29 February 2008 | Michael_Elliott
Judith of Bethulia (1914)
*** (out of 4)
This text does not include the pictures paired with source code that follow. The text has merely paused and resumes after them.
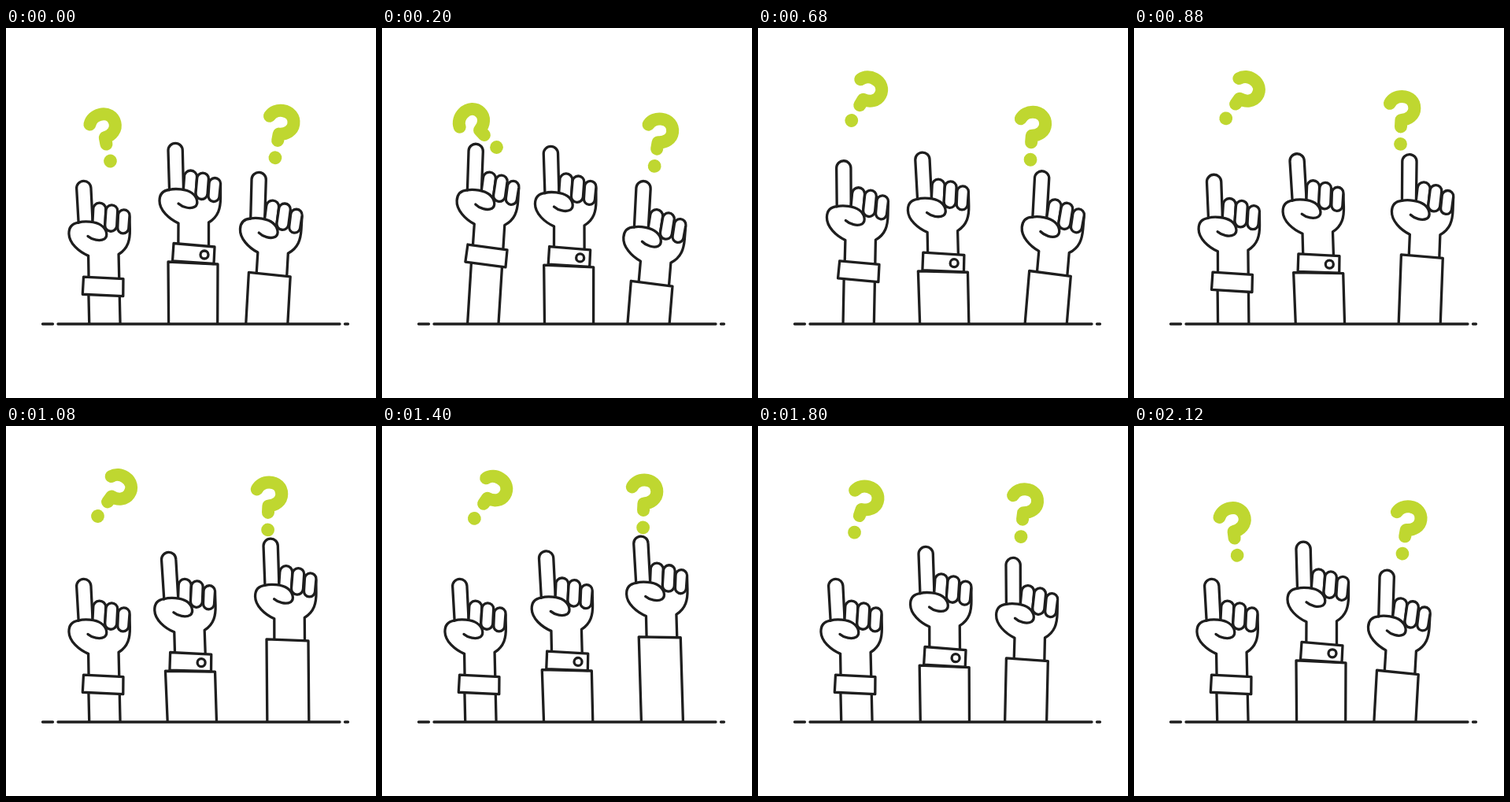
Recreate the animation shown at these times as an HTML page. Size 470 px wide and 470 px high, loop 2.16 s.

```html
<!DOCTYPE html>
<html>
<head>
<meta charset="utf-8">
<style>
html, body { margin: 0; width: 100%; height: 100%; overflow: hidden; background: #fff; }
svg { display: block; width: 100vw; height: 100vh; }
.ink { fill: #fff; stroke: #1e1e1e; stroke-width: 3.3; stroke-linecap: round; stroke-linejoin: round; }
.mark { fill: none; stroke: #bfd730; stroke-width: 16; stroke-linecap: round; stroke-linejoin: round; }
</style>
</head>
<body>
<svg viewBox="0 0 470 470">
  <defs>
    <clipPath id="above"><path d="M0 0H470V376H0Z"/></clipPath>
    <g id="mark" class="mark">
      <path d="M-14-51.5C-11-57.5-5-60.5 1.5-60.5C11-60.5 17.5-54 17.5-45.5C17.5-37 10-31 .7-30.5L.3-22"/>
      <circle r="8.4" fill="#bfd730" stroke="none"/>
    </g>
    <path id="palm" d="M3.8 126L4 92.5C-8 87-20 76-20 64C-20 56-16 51-7.5 50L30 40L57.5 44V60C57.5 73 55 84 42.5 91.5V128"/>
    <g id="fist">
      <path d="M10.3 50L11.5 33.5A8 8 0 0 1 27.5 33.5L26 57"/>
      <path d="M27.6 36A7.4 7.4 0 0 1 42.4 36L41 55A7.5 7.5 0 0 1 26 54Z"/>
      <path d="M43 42.3A7.3 7.3 0 0 1 57.6 42.3L56 58.5A7 7 0 0 1 42 57.5Z"/>
      <path d="M-7.5 50C0 48 14 49 21 54C28 59 30 68 25 71.5C19 75 9 72 4 67.5"/>
    </g>
  </defs>
  <g id="marks"></g>
  <g id="arms" class="ink" clip-path="url(#above)"></g>
  <path class="ink" d="M46.5 376H59.5M66 376H424M430.5 376H434.5"/>
</svg>
<script>
const LOOP = 2160, STEP = 40;

const ease = u => (1 - Math.cos(Math.PI * u)) / 2;
const mix = (a, b, u) => a + (b - a) * u;
const blend = (p, q, u) => p.map((a, i) => mix(a, q[i], u));

// Cyclic sine easing between turning points [time, value]
function swing(t, ...turns) {
  const i = turns.findLastIndex(p => p[0] <= t);
  const a = turns.at(i), b = turns[(i + 1) % turns.length];
  const since = from => (t - from + LOOP) % LOOP;
  const span = (b[0] - a[0] + LOOP) % LOOP;
  return mix(a[1], b[1], ease(since(a[0]) / span));
}

// Each pose is [x, y, angle, drop of the index finger]
function leftArm(t) {
  const lift = swing(t, [0, 0], [240, 1], [1080, 0]);
  return [...blend([98.5, 197, -1.3], [120.5, 153.5, 3.9], lift), 6.5 * (1 - lift) ** 3];
}

function middleArm(t) {
  const lean = swing(t, [0, 0], [1040, 1]);
  return [215 - 8.5 * lean, 155.5 + 14 * Math.sin(Math.PI * t / LOOP), -2 * lean, 0];
}

function rightArm(t) {
  return [
    swing(t, [0, 321], [580, 362], [1300, 329]),
    swing(t, [0, 192.5], [340, 210], [1260, 146.5]),
    swing(t, [0, 3.2], [420, 6.3], [1320, -1.8]),
    0
  ];
}

// Knocked by the finger, thrown up, then falling back
function leftMark(t) {
  const rest = [132.5, 169, -14], hit = [145.5, 151.5, -46], top = [116.5, 114.5, 34];
  if (t < 200) return blend(rest, hit, t / 200);
  if (t < 1080) return blend(top, hit, (1 - (t - 200) / 880) ** 3.2);
  return blend(top, rest, ((t - 1080) / 1080) ** 2.4);
}

function rightMark(t) {
  return [
    swing(t, [500, 349], [1160, 332], [1520, 331.5]),
    swing(t, [420, 180], [1200, 129], [1440, 129]),
    swing(t, [0, 7.7], [1000, .2], [1360, .2])
  ];
}

function add(parent, html) {
  const g = document.createElementNS('http://www.w3.org/2000/svg', 'g');
  g.innerHTML = html;
  return document.getElementById(parent).appendChild(g);
}

function place(el, [x, y, angle]) {
  el.setAttribute('transform', `translate(${x} ${y}) rotate(${angle})`);
}

function addArm(pose, sleeve) {
  const el = add('arms', `<use href="#palm"/>${sleeve}<path class="index"/><use href="#fist"/>`);
  const index = el.querySelector('.index');
  return t => {
    const p = pose(t), drop = p[3];
    place(el, p);
    index.setAttribute('d', `M-7.5 50L-9 ${drop}A9.15 9.15 0 0 1 9.3 ${drop}L10.5 50`);
  };
}

function addMark(pose) {
  const el = add('marks', '<use href="#mark"/>');
  return t => place(el, pose(t));
}

const parts = [
  addMark(leftMark),
  addMark(rightMark),
  addArm(leftArm, '<path d="M3.2 140V270H42.5V140"/><path d="M-2.7 119L47.7 122.7L47 144.8L-4.4 141.2Z"/>'),
  addArm(middleArm, `<path d="M-9 141.5L54 144.5L53.5 270H-8Z"/>
    <path d="M-2 118L50 122.5L49 144L-3.5 140.5Z"/><circle cx="37" cy="132.5" r="5"/>`),
  addArm(rightArm, '<path d="M-6 118.5L47 121V270H-6Z"/>')
];

const start = performance.now();
function tick() {
  const t = Math.floor((performance.now() - start) % LOOP / STEP) * STEP;
  parts.forEach(draw => draw(t));
  requestAnimationFrame(tick);
}
tick();
</script>
</body>
</html>
```
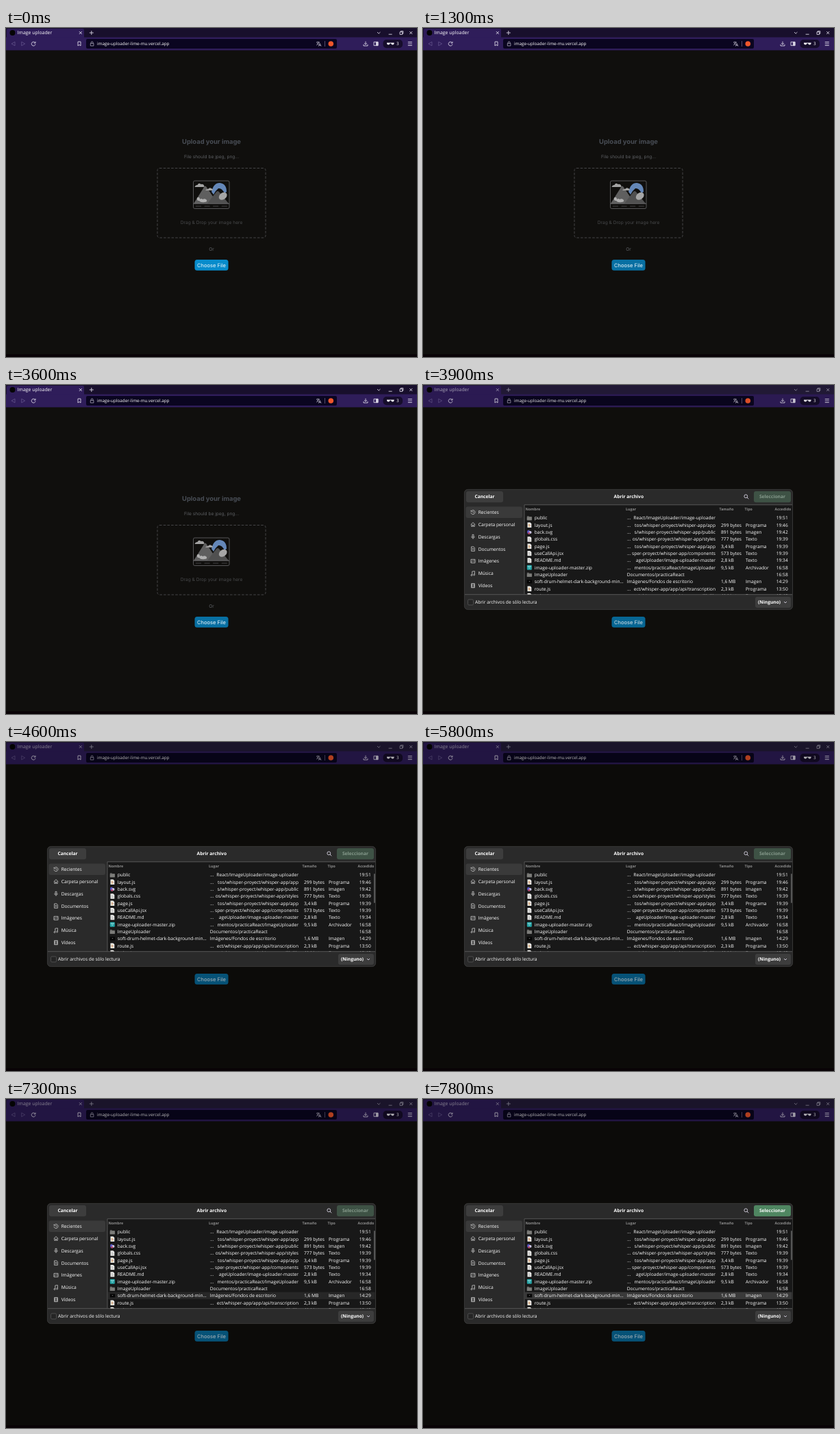
These frames come from a looping animation (600x480 px, 8000 ms). An HTML page:

```html
<!DOCTYPE html>
<html lang="es">
<head>
<meta charset="utf-8">
<title>Image uploader</title>
<style>
html, body { margin: 0; width: 100%; height: 100%; overflow: hidden; background: #100f0d; }
svg { display: block; width: 600px; height: 480px; }
text { font: 500 6.7px "Open Sans", "Noto Sans", sans-serif; text-rendering: geometricPrecision; fill: #fff; }
.bold { font-weight: 700; }
.head { font-size: 5.3px; font-weight: 700; fill: #8c8c8c; }
.page text { font: 6.6px Inter, sans-serif; text-anchor: middle; fill: #5d5f63; }
.mid { text-anchor: middle; }
.end { text-anchor: end; }
.line { fill: none; stroke: #d8d4e4; stroke-width: .9; }
.side .line { stroke: #c8c8c8; stroke-width: .8; }
</style>
</head>
<body>
<svg viewBox="0 0 600 480">
  <defs>
    <clipPath id="list"><rect x="148" y="175" width="391" height="130.5"/></clipPath>
    <g id="folder"><path d="M0 1h2.6l.8 .8H7V7H0Z" fill="#6a6a68"/><path d="M0 2.8h7V7H0Z" fill="#7d7d7a"/></g>
    <g id="doc"><path d="M.7 0h4l1.8 1.8V7.4H.7Z" fill="#ececea"/><path d="M2 2.4h2M2 3.9h3.2M2 5.4h3.2" stroke="#9a9a9a" stroke-width=".6"/></g>
    <g id="script"><path d="M.7 0h4l1.8 1.8V7.4H.7Z" fill="#ececea"/><path d="M2 2.6h2M2 5.6h2.4" stroke="#d8a13c" stroke-width=".8"/><path d="M2 4.1h3.2" stroke="#b5593f" stroke-width=".7"/></g>
    <g id="vector"><path d="M.4 1.6 3.6 .6V6.6L.4 5.4Z" fill="#5a55c8"/><circle cx="4.7" cy="4" r="2" fill="#c9c6e6"/><circle cx="3" cy="5.3" r="1.5" fill="#b8486a"/></g>
    <g id="zip"><rect y=".2" width="7" height="7" rx="1" fill="#23a3a5"/><path d="M1 2.4h5M2.6 4.6h1.8" stroke="#d4f2f0" stroke-width=".8"/></g>
    <g id="thumb"><rect y="1.2" width="7.4" height="5" fill="#050505"/><path d="M3 3.4h1.4" stroke="#999" stroke-width=".8"/></g>
  </defs>

  <rect width="600" height="480" fill="#100f0d"/>
  <rect y="476" width="600" height="4" fill="#090306"/>

  <!-- browser bar -->
  <rect id="strip" width="600" height="14"/>
  <path d="M1 14V3q0-2 2-2H112q2 0 2 2V14Z" fill="#2f1d5a"/>
  <rect y="13.5" width="600" height="19" fill="#2f1d5a"/>
  <rect x="117" y="16" width="366" height="14" rx="2" fill="#0a0520"/>
  <circle cx="9.5" cy="7" r="4" fill="#050505"/>
  <text id="tab" x="16.6" y="9.4" style="font-size:6.9px">Image uploader</text>
  <text x="133" y="25.2" style="font-size:6.35px">image-uploader-lime-mu.vercel.app</text>
  <g class="line">
    <path d="M13 20.2v5.6L8 23ZM22.7 20.2v5.6l5-2.8Z" stroke="#64558c" stroke-width=".8"/>
    <path d="M42.6 21.6A2.9 2.9 0 1 0 43 23.6M43 19.8v2.2h-2.3"/>
    <path d="M105 20h4v6l-2-1.6-2 1.6Z"/>
    <path d="M123.3 22.4h4.6v3.6h-4.6ZM124.2 22.4v-1.2a1.4 1.4 0 0 1 2.8 0v1.2" stroke="#a9a5b8" stroke-width=".8"/>
    <path d="M453 20.8h5M455.5 19.8v1M457 21q-1 2.6-3.8 4M454 21.8q1 1.7 2.6 2.5M456.4 26.6l1.8-4 1.8 4M457 25.3h2.4" stroke-width=".7"/>
    <path d="M465.5 19v8" stroke="#686080" stroke-width=".8"/>
    <path d="M525 19.6v4.2M523 22.2l2 2 2-2M522 24v2h6v-2"/>
    <path d="M537 20.4h6v5.2h-6Z"/><path d="M540.4 20.4h2.6v5.2h-2.6Z" fill="#d8d4e4"/>
    <path d="M586.8 20.5h6M586.8 23h6M586.8 25.5h6"/>
    <path id="controls" d="M106.8 5l4 4m0-4l-4 4M121.8 7h6M124.8 4v6M542 6l2.2 2.2L546.4 6M558.6 9.2h5M575 5.8h3.6v3.6h-3.6ZM576.2 5.8v-1.2h3.6v3.6h-1.2M589.2 5l4 4m0-4l-4 4"/>
  </g>
  <circle cx="474.3" cy="23" r="3.8" fill="#f0562b"/>
  <rect x="550.5" y="17" width="28.5" height="12.2" rx="5" fill="#160d2b"/>
  <path d="M556 21.6h10.6v1.2q-.4 1.8-2.2 1.8t-2.3-2h-1.6q-.5 2-2.3 2t-2.2-1.8Z" fill="#f2f0f6"/>
  <text x="570" y="25.3" style="font-size:6.3px">3</text>

  <!-- upload page -->
  <g class="page">
    <text x="300" y="168.8" style="font-size:9.4px;font-weight:700;fill:#484d55">Upload your image</text>
    <text x="300" y="190.2">File should be jpeg, png...</text>
    <rect x="221" y="204.5" width="158" height="101.5" rx="3" fill="none" stroke="#444446" stroke-dasharray="3.6 2.1"/>
    <path d="M274 256 288 234q2.5-7 6 0L309 256Z" fill="#5f5f5f"/>
    <path d="M294 256 307 239q2-2 4 0L325 256Z" fill="#505050"/>
    <path d="M300 239q3-13 12-13 10 1 10 13l-3 2q-4-8-9-7-5 4-7 9Z" fill="#6487b8"/>
    <path d="M275.5 232q1-3 4-3 2-4 5-1 4-1 5 3 0 1-1 1Z" fill="#a3a3a3"/>
    <path d="M291 237q1-2 4-2 2-3 5-1 2 1 2 3Z" fill="#a3a3a3"/>
    <ellipse cx="316.7" cy="245.3" rx="6.5" ry="4.8" transform="rotate(-38 316.7 245.3)" fill="#a6a6a6"/>
    <path d="M279 250q-1-3 2-3 2 0 2 3 2-2 4 0 4-2 6 1 1 3-3 3-6 1-8-2-3 0-3-2Z" fill="#b0b0b0"/>
    <rect x="273.5" y="223" width="52.5" height="40.5" rx="2" fill="none" stroke="#68686a" stroke-width=".8"/>
    <path d="M274 256.3h52" stroke="#77777a" stroke-width=".8"/>
    <path d="M277 260h46" stroke="#4c4c4e" stroke-width=".8" stroke-dasharray="8 4.6"/>
    <text x="300" y="285.7" style="fill:#48494b">Drag &amp; Drop your image here</text>
    <text x="300" y="324.8">Or</text>
    <rect id="choose" x="275.5" y="338" width="49" height="15.7" rx="3.5"/>
    <text x="300" y="348.7" style="font-size:7.5px;fill:#f0f8fc">Choose File</text>
  </g>
  <rect id="dim" width="600" height="476"/>

  <!-- file dialog -->
  <g id="dialog">
    <rect x="60.4" y="152.4" width="479.2" height="175.2" rx="5" fill="#2a2a2a" stroke="#404040" stroke-width=".8"/>
    <rect x="148" y="175" width="391" height="130.5" fill="#181818"/>
    <path d="M539 174.8H148V305.5M61 305.7H539" fill="none" stroke="#5c5c5c" stroke-width=".9"/>
    <rect x="63" y="155" width="54" height="16.2" rx="3" fill="#3d3d3d"/>
    <text class="bold mid" x="90" y="165.4">Cancelar</text>
    <text class="bold mid" x="300.3" y="165.4">Abrir archivo</text>
    <g class="line"><circle cx="471.3" cy="162.3" r="2.4"/><path d="M473 164l2.3 2.3"/></g>
    <rect id="ok" x="483" y="155" width="54" height="16.2" rx="3"/>
    <text id="okText" class="bold mid" x="510" y="165.4">Seleccionar</text>
    <rect x="62.5" y="177.5" width="82.5" height="16.5" rx="3" fill="#3a3a3a"/>
    <g id="side" class="side"></g>
    <g clip-path="url(#list)">
      <rect id="picked" x="148.5" y="281.7" width="390" height="10.3" fill="#3a3a3a"/>
      <g id="rows"></g>
    </g>
    <rect id="scroll" x="537" y="192" width="1.8" height="43" rx=".9" fill="#5c5c5c"/>
    <rect x="65.5" y="313" width="8" height="8" rx="1.5" fill="#252525" stroke="#565656" stroke-width=".8"/>
    <text x="76" y="319.3">Abrir archivos de sólo lectura</text>
    <rect x="485" y="309" width="52" height="16" rx="3" fill="#3d3d3d"/>
    <text class="bold" x="489" y="319.3">(Ninguno)</text>
    <path class="line" d="M527 316l2 2 2-2"/>
  </g>
</svg>
<script>
const $ = id => document.getElementById(id);
const label = (x, y, text, cls = '') => `<text x="${x}" y="${y}" class="${cls}">${text}</text>`;

// Icon paths are drawn around their own centre.
const places = [
  ['Recientes', 'M-2.6-1.5A3 3 0 1 1-3 .5M-3-2.8v1.6h1.6M0-1.6V.2L1.3 1'],
  ['Carpeta personal', 'M-3.2 .2 0-2.8 3.2 .2M-2.2-.4V3H-.7V1H.7V3H2.2V-.4'],
  ['Descargas', 'M-1-3H1V.4H-1ZM-2.3-.2Q-2 2 0 2T2.3-.2M0 2V3.4'],
  ['Documentos', 'M-2.4-3.2H1L2.4-1.8V3.2H-2.4ZM-1.2-.6H1.2M-1.2 1H1.2'],
  ['Imágenes', 'M-3-2.6H3V2.6H-3ZM-3 1.6-1-.6 0 .4 1.5-.8 3 .6'],
  ['Música', 'M-1.2 2V-2.8L2.4-3.2V1.4M-1.2 2a1 1 0 1 1-1.6 0a1 1 0 0 1 1.6 0M2.4 1.4a1 1 0 1 1-1.6 0a1 1 0 0 1 1.6 0'],
  ['Vídeos', 'M-2.4-3H2.4V3H-2.4ZM-1.2-3V3M1.2-3V3M-2.4 0H-1.2M1.2 0H2.4']
];
$('side').innerHTML = places.map(([name, icon], i) => {
  const y = 185.6 + i * 17.85;
  return `<path class="line" transform="translate(73 ${y})" d="${icon}"/>` + label(80.7, y + 2.4, name);
}).join('');

// icon | name | place (leading ~ means shortened) | size | type | time
const files = `
folder|public|~React/ImageUploader/image-uploader|||19:51
script|layout.js|~tos/whisper-proyect/whisper-app/app|299 bytes|Programa|19:46
vector|back.svg|~s/whisper-proyect/whisper-app/public|891 bytes|Imagen|19:42
doc|globals.css|~os/whisper-proyect/whisper-app/styles|777 bytes|Texto|19:39
script|page.js|~tos/whisper-proyect/whisper-app/app|3,4 kB|Programa|19:39
doc|useCallApi.jsx|~sper-proyect/whisper-app/components|573 bytes|Texto|19:39
doc|README.md|~ageUploader/image-uploader-master|2,8 kB|Texto|19:34
zip|image-uploader-master.zip|~mentos/practicaReact/ImageUploader|9,5 kB|Archivador|16:58
folder|ImageUploader|Documentos/practicaReact|||16:58
thumb|soft-drum-helmet-dark-background-min…|Imágenes/Fondos de escritorio|1,6 MB|Imagen|14:29
script|route.js|~ect/whisper-app/app/api/transcription|2,3 kB|Programa|13:50
script|index.js|~s/whisper-proyect/whisper-app/lib/lib|414 bytes|Programa|13:45`;

const heads = [[149.5, 'Nombre'], [296, 'Lugar'], [432.5, 'Tamaño'], [469.5, 'Tipo'], [513.5, 'Accedido']];
$('rows').innerHTML = heads.map(([x, name]) => label(x, 183.2, name, 'head')).join('') +
  files.trim().split('\n').map((row, i) => {
    const [icon, name, place, size, type, time] = row.split('|');
    const y = 196.3 + i * 10.32;
    const where = place[0] === '~'
      ? label(298, y, '…') + label(427, y, place.slice(1), 'end')
      : label(297.7, y, place);
    return `<use href="#${icon}" x="151.8" y="${y - 6}"/>` + label(162.7, y, name) + where +
      label(435, y, size) + label(471, y, type) + label(515.7, y, time);
  }).join('');

const ramp = (t, from, to) => Math.min(1, Math.max(0, (t - from) / (to - from)));
const mix = (a, b, p) => `rgb(${a.map((v, i) => Math.round(v + (b[i] - v) * p))})`;
const start = performance.now();

function draw() {
  const t = Math.floor((performance.now() - start) % 8000 / 100) * 100;
  $('choose').style.fill = mix([8, 140, 204], [8, 112, 163], ramp(t, 400, 900));

  // The browser loses focus, then darkens behind the dialog.
  const blur = ramp(t, 3600, 3800);
  $('strip').style.fill = mix([24, 15, 44], [36, 28, 58], blur);
  $('tab').style.opacity = $('controls').style.opacity = 1 - .35 * blur;
  $('dim').style.opacity = .27 * ramp(t, 3700, 4300);

  const open = ramp(t, 3600, 3850) ** .5;
  $('dialog').style.opacity = open;
  $('dialog').setAttribute('transform', `translate(0 ${240 * (1 - open)}) scale(1 ${open})`);
  $('scroll').style.opacity = ramp(t, 3900, 4100);

  $('picked').style.opacity = .45 * ramp(t, 7000, 7200) + .55 * ramp(t, 7400, 7600);
  const ready = ramp(t, 7400, 7700);
  $('ok').style.fill = mix([62, 82, 69], [79, 134, 97], ready);
  $('okText').style.fill = mix([134, 154, 140], [250, 250, 250], ready);
  requestAnimationFrame(draw);
}
draw();
</script>
</body>
</html>
```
D.W. Griffith's first feature as well as his final film for the Biograph company. Semi historical story from the Old Testament about Judith (Blanche Sweet), a strong willed woman who rises up to defend her town of Bethulia against Holofernes (Henry B. Walthall) and the Assyrians. Griffith was the first to take film-making to Los Angeles and that's how he got away with this film when Biograph refused to let him make longer running films. Griffith told the company he was going back out West so that he could film in better weather. The studio was under the impression that he was going to make six short films but instead he spent $36,000 (nearly five times the cost of a normal picture) and created his first feature. Even though the film became a huge hit, Biograph still refused to let him make features so Griffith left the studio, taking the majority of their actors with him and the rest is history. Needless to say but Biograph didn't last much longer. As for the actual film, it's a pretty good telling of events but for some reason that beautiful editing of Griffith's isn't to be seen here, which is a shame because it probably would have helped the film a lot. I think it would have also helped had he inserted more title cards but it's clear Griffith's mind was on the technical side of the epic battle scenes. The battle scenes here are very good and quite a treasure for the eyes. There's one scene where the Assyrians are trying to break down the gate leading into Bethulia and this here is where the greatest action is. People are on top of the gate throwing down large rocks, which was all done for real. Griffith paid the actors an extra $5 a day to let these rocks be thrown at them. The performance from Sweet is exceptionally good and the supporting cast also includes Mae Marsh, Lillian Gish, Dorothy Gish, Harry Carey and Robert Harron.